Guidelines adopted for artificial wetlands in urban environments
Published: 20 June 2014
The creation of artificial wetlands in concrete drainage channels in tropical cities can improve water quality. The conditions for these artificial wetlands have been tested and adopted in recent months by Deltares in Singapore. A pilot wetland measuring 50 x 4 metres will be created in a channel in Singapore in the near future, giving the city the first project of this kind in the world. Ellis Penning, the Instream Wetlands project manager at Deltares, will present the results in greater detail on 26 June at theEcohydraulics symposium in Trondheim.
Two goals achieved sustainably in a single operation
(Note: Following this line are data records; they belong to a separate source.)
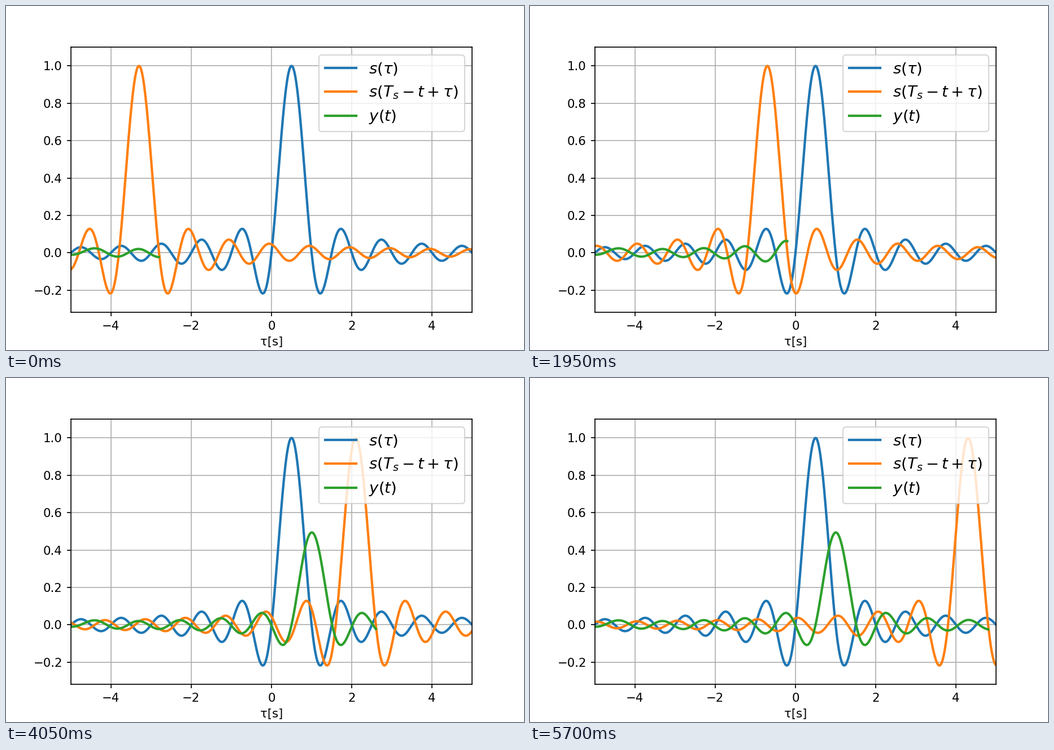
A matplotlib script for the animation above (5850 ms loop, 917 by 611 pixels).

```python
import numpy as np
import matplotlib.pyplot as plt
from matplotlib.animation import FuncAnimation

DPI = 152.8
WIDTH, HEIGHT = 917, 611
FRAMES, INTERVAL = 39, 150
T_S = 1.0              # signal duration
T_START, T_STEP = -2.8, 0.2


def s(t):
    """Sinc pulse centred in [0, T_S]."""
    return np.sinc(2 * (t - T_S / 2))


tau = np.linspace(-5, 5, 1000)
signal = s(tau)
# Matched filter output; s(T_S - t) equals s(t) by symmetry.
output = np.convolve(signal, s(T_S - tau), mode="same") * (tau[1] - tau[0])

plt.rcParams["font.family"] = "DejaVu Sans"
fig, ax = plt.subplots(
    figsize=((WIDTH + 0.001) / DPI, (HEIGHT + 0.001) / DPI), dpi=DPI)

ax.plot(tau, signal, lw=2, label=r"$s(\tau)$")
shifted, = ax.plot([], [], lw=2, label=r"$s(T_s-t+\tau)$")
filtered, = ax.plot([], [], lw=2, label=r"$y(t)$")

ax.set_xlim(-5, 5)
ax.set_ylim(signal.min() - 0.1, signal.max() + 0.1)
ax.set_xlabel("τ[s]")
ax.grid(True)
ax.legend(loc="upper right", fontsize=13)


def update(i):
    t = T_START + T_STEP * i
    shifted.set_data(tau, s(T_S - t + tau))
    done = tau <= t + 1e-9
    filtered.set_data(tau[done], output[done])
    return shifted, filtered


anim = FuncAnimation(fig, update, frames=FRAMES, interval=INTERVAL,
                     init_func=lambda: update(0), repeat=True, repeat_delay=0)

plt.show()
```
Concrete drainage channels are common in tropical cities. During the rainy season, extremely large amounts of water are drained out through the channels, preventing flooding. Singapore wants to improve the appearance of the channels, and also to enhance water quality. Creating wetlands makes it possible to achieve both these goals sustainably in a single operation. Ellis Penning: ‘Together with NUS Deltares (the regional alliance of Deltares and the University of Singapore), we conducted tests in the Van Kleef Centre, the university’s research centre. We conducted experiments that allowed us to identify the most effective types of sand and vegetation.’
Correct design crucial
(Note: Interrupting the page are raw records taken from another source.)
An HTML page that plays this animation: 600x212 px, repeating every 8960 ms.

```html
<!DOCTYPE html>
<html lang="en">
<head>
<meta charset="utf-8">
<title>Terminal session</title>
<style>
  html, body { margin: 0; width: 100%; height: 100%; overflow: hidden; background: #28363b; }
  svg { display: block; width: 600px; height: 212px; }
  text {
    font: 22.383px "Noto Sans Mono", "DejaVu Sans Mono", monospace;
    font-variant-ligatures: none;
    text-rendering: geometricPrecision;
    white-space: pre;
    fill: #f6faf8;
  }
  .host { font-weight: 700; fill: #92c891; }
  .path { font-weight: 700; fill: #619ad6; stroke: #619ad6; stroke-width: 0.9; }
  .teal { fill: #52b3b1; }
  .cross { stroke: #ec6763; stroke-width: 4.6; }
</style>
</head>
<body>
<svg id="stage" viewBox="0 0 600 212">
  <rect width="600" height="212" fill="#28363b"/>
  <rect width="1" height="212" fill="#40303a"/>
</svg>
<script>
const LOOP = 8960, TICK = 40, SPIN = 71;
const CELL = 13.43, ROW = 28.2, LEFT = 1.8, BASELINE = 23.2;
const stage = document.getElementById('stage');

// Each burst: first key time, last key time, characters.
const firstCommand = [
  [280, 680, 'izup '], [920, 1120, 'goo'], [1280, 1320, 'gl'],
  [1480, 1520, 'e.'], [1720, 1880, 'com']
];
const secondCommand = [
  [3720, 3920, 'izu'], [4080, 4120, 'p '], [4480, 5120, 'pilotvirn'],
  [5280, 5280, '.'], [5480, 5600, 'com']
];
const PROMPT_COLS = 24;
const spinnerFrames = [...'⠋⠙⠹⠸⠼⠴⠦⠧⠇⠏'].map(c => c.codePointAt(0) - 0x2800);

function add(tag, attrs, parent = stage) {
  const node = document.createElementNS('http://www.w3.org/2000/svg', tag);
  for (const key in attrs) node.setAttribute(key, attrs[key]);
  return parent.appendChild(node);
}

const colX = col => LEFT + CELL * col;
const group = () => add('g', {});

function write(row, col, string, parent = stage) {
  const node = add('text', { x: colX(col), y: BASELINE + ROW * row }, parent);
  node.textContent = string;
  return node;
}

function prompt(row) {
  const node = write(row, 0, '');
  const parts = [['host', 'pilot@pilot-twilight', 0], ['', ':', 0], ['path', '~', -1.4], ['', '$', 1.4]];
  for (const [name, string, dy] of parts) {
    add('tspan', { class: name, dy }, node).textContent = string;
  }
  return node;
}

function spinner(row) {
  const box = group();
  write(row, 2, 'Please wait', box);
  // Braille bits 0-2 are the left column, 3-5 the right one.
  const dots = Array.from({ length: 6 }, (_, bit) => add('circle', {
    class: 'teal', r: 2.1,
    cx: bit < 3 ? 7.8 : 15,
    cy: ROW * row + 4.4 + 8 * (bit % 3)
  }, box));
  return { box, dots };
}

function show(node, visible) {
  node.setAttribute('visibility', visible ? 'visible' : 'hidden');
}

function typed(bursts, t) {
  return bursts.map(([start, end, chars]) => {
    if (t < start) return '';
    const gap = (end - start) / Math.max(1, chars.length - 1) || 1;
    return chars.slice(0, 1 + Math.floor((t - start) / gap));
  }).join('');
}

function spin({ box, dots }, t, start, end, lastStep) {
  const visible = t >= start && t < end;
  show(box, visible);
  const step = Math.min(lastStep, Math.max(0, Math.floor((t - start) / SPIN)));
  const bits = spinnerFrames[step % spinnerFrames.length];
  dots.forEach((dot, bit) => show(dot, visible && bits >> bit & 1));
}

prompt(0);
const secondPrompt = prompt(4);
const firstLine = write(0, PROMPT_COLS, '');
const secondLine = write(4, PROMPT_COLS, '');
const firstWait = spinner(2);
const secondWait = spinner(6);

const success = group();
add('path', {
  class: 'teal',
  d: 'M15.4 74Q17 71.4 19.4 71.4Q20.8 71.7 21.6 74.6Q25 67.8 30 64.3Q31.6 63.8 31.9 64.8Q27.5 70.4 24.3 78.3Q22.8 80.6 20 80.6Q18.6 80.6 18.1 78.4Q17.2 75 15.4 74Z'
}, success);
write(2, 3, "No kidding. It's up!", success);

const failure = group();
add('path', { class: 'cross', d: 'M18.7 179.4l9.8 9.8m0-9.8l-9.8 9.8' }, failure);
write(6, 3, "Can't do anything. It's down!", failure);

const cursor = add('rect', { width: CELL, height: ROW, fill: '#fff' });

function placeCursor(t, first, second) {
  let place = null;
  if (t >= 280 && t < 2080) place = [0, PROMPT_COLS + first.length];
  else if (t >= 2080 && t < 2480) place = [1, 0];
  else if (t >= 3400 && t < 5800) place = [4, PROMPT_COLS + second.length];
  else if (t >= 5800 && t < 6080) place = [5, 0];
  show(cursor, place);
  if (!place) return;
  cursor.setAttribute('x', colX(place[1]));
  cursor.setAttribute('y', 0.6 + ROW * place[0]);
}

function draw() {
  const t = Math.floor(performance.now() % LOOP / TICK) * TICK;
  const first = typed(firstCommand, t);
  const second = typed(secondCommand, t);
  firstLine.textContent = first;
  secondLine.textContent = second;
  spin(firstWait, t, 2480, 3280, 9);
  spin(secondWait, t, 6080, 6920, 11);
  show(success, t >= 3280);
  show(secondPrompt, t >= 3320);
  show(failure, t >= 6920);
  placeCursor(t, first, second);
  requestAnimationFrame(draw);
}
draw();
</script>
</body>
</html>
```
The next step was to come up with a design for the wetland. Ellis Penning: ‘The drainage channels have to be able to cope with extremely high levels of rainfall, even when the vegetation is in place and so the design has to be just right. If there is too much vegetation, the channel can overflow; if there is too little, the water will not be cleaned adequately. On the basis of the tests, we were able to establish a picture of all the factors needed to ensure the proper functioning of urban wetlands and we can now say whether this is a feasible option in any given location.’
The pilot study is being conducted on behalf of the Public Utility Board of Singapore and in collaboration with NUS Deltares.